Hopefully this doesn't come off as "pick on SGS Blog" day, but there was a passing comment in a new post there today that I felt needed a quick comment. Specifically:
"Maybe NBISE, in addition to creating a better breed of cybersecurity practitioner, can help define and grow a corps of energy sector security executives comfortable with working at the BoD and C-suite level."
I've half-watched, with heavy eye-rolling, the early efforts of the National Board of Information Security Examiners (NBISE). My cynicism grows out of seeing tons of certifications in this industry that are meaningless, and yet overhyped as some sort of useful panacea. Much of this can be tied to the CISSP, which was effectively mandated in U.S. DoD Directive 8570.1. The net effect of that mandate has been to see a glut of under-qualified CISSPs in the work force flogging a certificate that they think proves that they're experienced "subject-matter experts." Sadly, having sat through tons of interviews with folks like that, I can tell you that it's not true. Incidentally, completing a SANS course or a basic certification is comparably shallow and only indicative of an interest in career development, not expertise.
Anyway... I could rant on endlessly, but I won't. Instead, I just want to highlight that - as a society - we have not ever really struck on a good way to assess competency. Degrees, certificates, etc., all provide a baseline measure of a degree of information learned, but they don't generally demonstrate actual competency. Note that many skilled and high-risk professions (e.g., electricians, plumbers, carpenters, doctors, police, firefighters) actually have fairly extensive additional training programs, complete with mentorship or apprenticeship periods that must be completed prior to being allowed to go solo (and, in high-risk professions, "flying solo" is often not allowed as a standard practice). It seems to me that this should be a consideration for our field(s) in the future.
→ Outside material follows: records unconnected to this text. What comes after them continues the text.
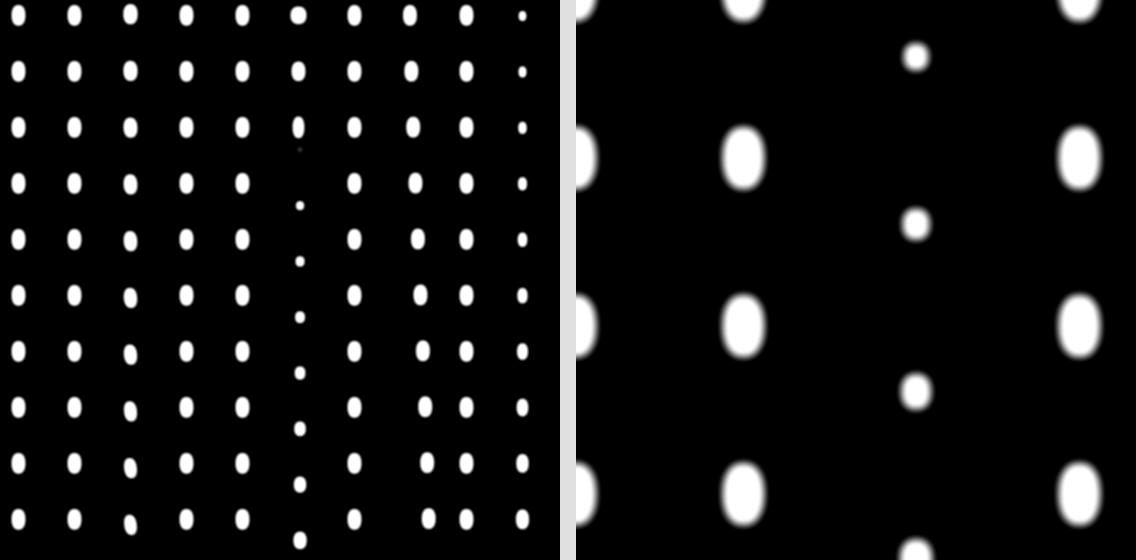
Left: the whole. Right: its middle third, enlarged.
A Shadertoy shader for this pattern:

```glsl
// Ten by ten grid of soft white upright ovals on black.
// Most columns repeat exactly; four of them drift, shift, swell or
// jump down the rows. Each oval is a superellipse distance in its cell.

// Approximate signed distance to a slightly boxy ellipse
float ovalDistance(vec2 p, vec2 radius) {
    const float n = 2.25;
    vec2 q = abs(p) / radius + 1e-4;
    vec2 powers = pow(q, vec2(n));
    float f = pow(powers.x + powers.y, 1.0 / n);
    vec2 slope = pow(q / f, vec2(n - 1.0)) / radius;
    return (f - 1.0) / length(slope);
}

// Coverage of an oval with a blurred rim, in cell units
float softOval(vec2 p, vec2 radius, float pixel) {
    float blur = max(0.038, pixel);
    return 1.0 - smoothstep(-blur, blur, ovalDistance(p, radius));
}

void mainImage(out vec4 fragColor, in vec2 fragCoord) {
    // Cells are counted from the top left
    vec2 uv = fragCoord / iResolution.xy;
    vec2 grid = vec2(uv.x, 1.0 - uv.y) * 10.0;
    vec2 cell = floor(grid);
    vec2 local = grid - cell;
    float pixel = 10.0 / min(iResolution.x, iResolution.y);
    int column = int(cell.x);
    float row = cell.y;
    float down = row / 9.0;

    vec2 center = vec2(0.33, 0.274);
    vec2 radius = vec2(0.124, 0.184);
    float lean = 0.0;
    float strength = 1.0;
    float extra = 0.0;

    if (column == 2) {
        // Sinks, narrows and leans toward the bottom
        center.y += 0.0133 * row - 0.021;
        radius = vec2(0.128 - 0.0018 * row, 0.179);
        lean = 0.1 * down;
    } else if (column == 5) {
        // Upper ovals stretch and vanish
        radius = vec2(0.143 - 0.019 * row, 0.157 + 0.017 * row);
        strength = 1.0 - step(2.5, row);
        // Lower dots start faint and grow
        float growth = max(row - 3.0, 0.0) / 6.0;
        vec2 dotCenter = vec2(0.358, mix(0.672, 0.65, growth));
        vec2 dotRadius = mix(vec2(0.072, 0.078), vec2(0.118, 0.155), growth);
        if (row < 2.5) dotRadius = vec2(0.035);
        float visible = row < 1.5 ? 0.0 : (row < 2.5 ? 0.2 : 1.0);
        extra = visible * softOval(local - dotCenter, dotRadius, pixel);
    } else if (column == 7) {
        // Slides right along a gentle S curve
        center.x += 0.16 + 0.19 * sin(0.24 * (row - 4.6));
        center.y -= 0.0015 * row;
    } else if (column == 9) {
        // Swells from a small dot to a near full oval
        center.y += 0.012 * (1.0 - down);
        radius = vec2(mix(0.068, 0.117, pow(down, 1.25)), mix(0.087, 0.175, down));
    }

    vec2 p = local - center;
    p.x -= lean * p.y;
    float light = max(strength * softOval(p, radius, pixel), extra);
    fragColor = vec4(vec3(light), 1.0);
}
```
Lastly, I do agree with the overall point of the post (and the original WSJ article): we do need to be reaching out to the Board and educating them on their complete risk profile, including IT (operational) risk. This practice should be part of a standard briefing, provided in business terms, and tied to a commercially reasonable, legally defensible plan of action. But you already knew that... ;)